Russia refused to participate in the debt restructuring that Ukraine asked its foreign bondholders to join last year as the pro-Russian rebellion in the east pushed the country to the brink of insolvency and forced it to seek emergency funding from the International Monetary Fund. Private investors led by Franklin Templeton agreed in August to push back maturities and take a 20 percent so-called haircut.
Cleary Gottlieb Steen & Hamilton LLP, based in New York, is representing Russia, which is seeking full repayment of the $3 billion debt plus $75 million in interest and legal fees, Russian Finance Minister Anton Siluanov said Feb. 17. Ukraine is prepared to "vigorously defend its interests” in court, the Finance Ministry in Kiev said the next day.
The case could take between 18 and 24 months, according to Nicholas Peacock, a partner and arbitration specialist at Herbert Smith Freehills LLP in London.
Ukraine v. Russia
Poroshenko said on state television last month that Ukraine will file its suit against Russia for annexing Crimea, a region about the size of Belgium, with the International Court of Justice in The Hague within weeks. The Justice Ministry in Kiev has said that Ukraine will seek more than 1 trillion hryvnia ($37 billion) in damages.
International Court of Justice cases are generally very slow moving and can take years to complete, according to Peter Griffin, managing director of Slaney Advisors in London. This court is the ideal venue to decide on the legality of the Crimean annexation, but there are so many other cases related to Crimea that will probably be decided first, setting a precedent that may influence the ruling in The Hague, Griffin said.
“The large number of cases multiplies the players in the game that can make that legal determination first,” he said.
Naftogaz v. Gazprom

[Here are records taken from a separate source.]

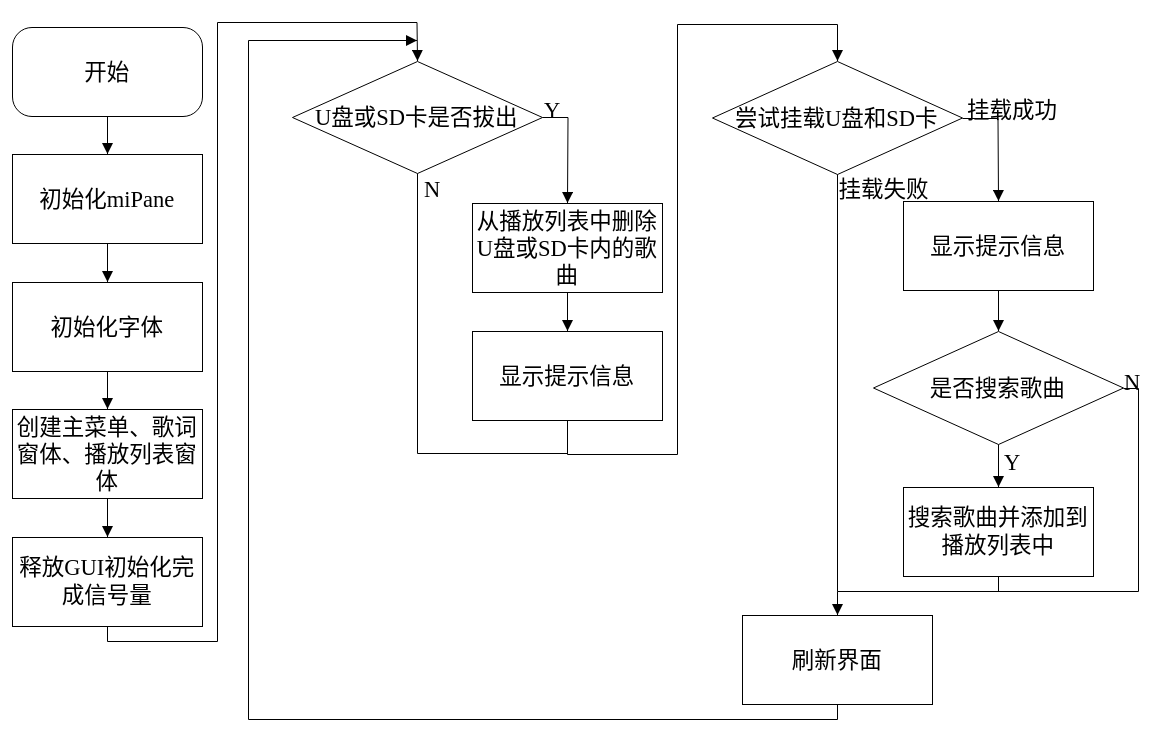
<!DOCTYPE html>
<html lang="zh-CN">
<head>
<meta charset="utf-8">
<title>界面任务流程图</title>
<style>
:root { --ink: #000; --paper: #fff; }
* { box-sizing: border-box; margin: 0; }
body { width: 1156px; height: 744px; overflow: hidden; background: var(--paper); }
.flowchart {
  position: relative; width: 1156px; height: 744px; overflow: hidden;
  color: var(--ink);
  font: 22.5px/27px "Liberation Serif", "Noto Sans CJK SC", serif;
}
.connectors { position: absolute; left: 0; top: 0; }
.connectors .lines { fill: none; stroke: var(--ink); stroke-width: 1; }
.arrowed { marker-end: url(#arrow); }
.step, .decision {
  position: absolute; display: flex; align-items: center; justify-content: center;
  padding-right: 1.5px; text-align: center; white-space: nowrap;
}
.step { width: 191px; height: 90px; border: 1px solid var(--ink); }
.start { border-radius: 20px; }
.two-line { line-height: 28px; }
.decision { width: 250px; height: 113px; }
.branch { position: absolute; white-space: nowrap; }
</style>
</head>
<body>
<main class="flowchart">
  <svg class="connectors" width="1156" height="744" viewBox="0 0 1156 744" aria-hidden="true">
    <defs>
      <marker id="arrow" markerUnits="userSpaceOnUse" markerWidth="11" markerHeight="11" refX="11" refY="5.5" orient="auto">
        <polygon points="0,0 11,5.5 0,11"/>
      </marker>
    </defs>
    <g class="lines">
      <g class="decision-outlines">
        <polygon points="417.5,61.5 542.5,117.5 417.5,173.5 292.5,117.5"/>
        <polygon points="837.5,61.5 962.5,118 837.5,174.5 712.5,118"/>
        <polygon points="998.5,331.5 1123.5,388 998.5,444.5 873.5,388"/>
      </g>
      <g class="setup-links">
        <path class="arrowed" d="M107.5 117V154"/>
        <path class="arrowed" d="M107.5 244V282"/>
        <path class="arrowed" d="M107.5 372V409"/>
        <path class="arrowed" d="M107.5 499V537"/>
        <path class="arrowed" d="M107.5 627V641.5H217.5V22.5H417L417.5 61"/>
      </g>
      <g class="removal-links">
        <path class="arrowed" d="M542.5 117.5H568L567.5 203"/>
        <path class="arrowed" d="M567.5 293V331"/>
        <path d="M417.5 173.5V453.5H567.5"/>
        <path class="arrowed" d="M567.5 421V454.5H677.5V24.5H837.5V61"/>
      </g>
      <g class="mount-links">
        <path class="arrowed" d="M962.5 118.5H998L998.5 201"/>
        <path class="arrowed" d="M998.5 291V331"/>
        <path class="arrowed" d="M998.5 444.5V487"/>
        <path d="M1123.5 388.5H1138.5V591.5H837.5M998.5 577V591.5"/>
        <path class="arrowed" d="M837.5 174.5V591.5L837.5 615"/>
      </g>
      <path class="arrowed" d="M837.5 705V719.5H248.5V40.5H417"/>
    </g>
  </svg>

  <div class="step start" style="left:12px;top:27px">开始</div>
  <div class="step" style="left:12px;top:154px">初始化miPane</div>
  <div class="step" style="left:12px;top:282px">初始化字体</div>
  <div class="step" style="left:12px;top:409px">创建主菜单、歌词<br>窗体、播放列表窗<br>体</div>
  <div class="step two-line" style="left:12px;top:537px">释放GUI初始化完<br>成信号量</div>

  <div class="decision" style="left:292px;top:61px">U盘或SD卡是否拔出</div>
  <div class="branch" style="left:544px;top:97px">Y</div>
  <div class="branch" style="left:424px;top:176px">N</div>
  <div class="step" style="left:472px;top:203px">从播放列表中删除<br>U盘或SD卡内的歌<br>曲</div>
  <div class="step" style="left:472px;top:331px">显示提示信息</div>

  <div class="decision" style="left:712px;top:62px">尝试挂载U盘和SD卡</div>
  <div class="branch" style="left:967px;top:97px">挂载成功</div>
  <div class="branch" style="left:838.5px;top:176px">挂载失败</div>
  <div class="step" style="left:903px;top:201px">显示提示信息</div>

  <div class="decision" style="left:873px;top:332px">是否搜索歌曲</div>
  <div class="branch" style="left:1124px;top:369px">N</div>
  <div class="branch" style="left:1004px;top:449px">Y</div>
  <div class="step two-line" style="left:903px;top:487px">搜索歌曲并添加到<br>播放列表中</div>

  <div class="step" style="left:742px;top:615px">刷新界面</div>
</main>
</body>
</html>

Ukrainian state energy company NAK Naftogaz Ukrainy has filed an arbitration claim against Russian gas exporter Gazprom for about $26 billion in Stockholm, claiming it overpaid for supplies and was paid too little for transit. The first ruling in the case isn’t expected before the middle of the year.
Naftogaz has also hired lawyers to seek damages from losses in Crimea.
Gazprom v. Naftogaz
Gazprom last June filed a $29.2 billion arbitration claim against Naftogaz in Stockholm for unpaid supplies and failure to import all the gas it agreed to buy. Last month, the Moscow-based company said Ukraine owes it almost $32 billion in all.
Oschadbank v. Russia
Ukraine’s state-run AT Oschadbank filed arbitration claims against Russia in Stockholm last month over assets lost in Crimea. CEO Andriy Pyshnyi said in August that he would seek about 15 billion hryvnia and that the case could last four years.
Other Ukrainian companies v. Russia
Five arbitration cases have been filed by Ukrainian companies, including oil and gas provider Ukrnafta PJSC, Privat Bank and Aeroport Belbek LLC, against Russia in the Hague over losses related to Crimea. New York-based Hughes Hubbard & Reed LLP is representing the Ukrainian companies, according to its website.
The claims argue that Russia breached a 1998 bilateral investment treaty with Ukraine. Russia has said it won’t take part in legal proceedings because that agreement can’t serve as a basis for arbitration.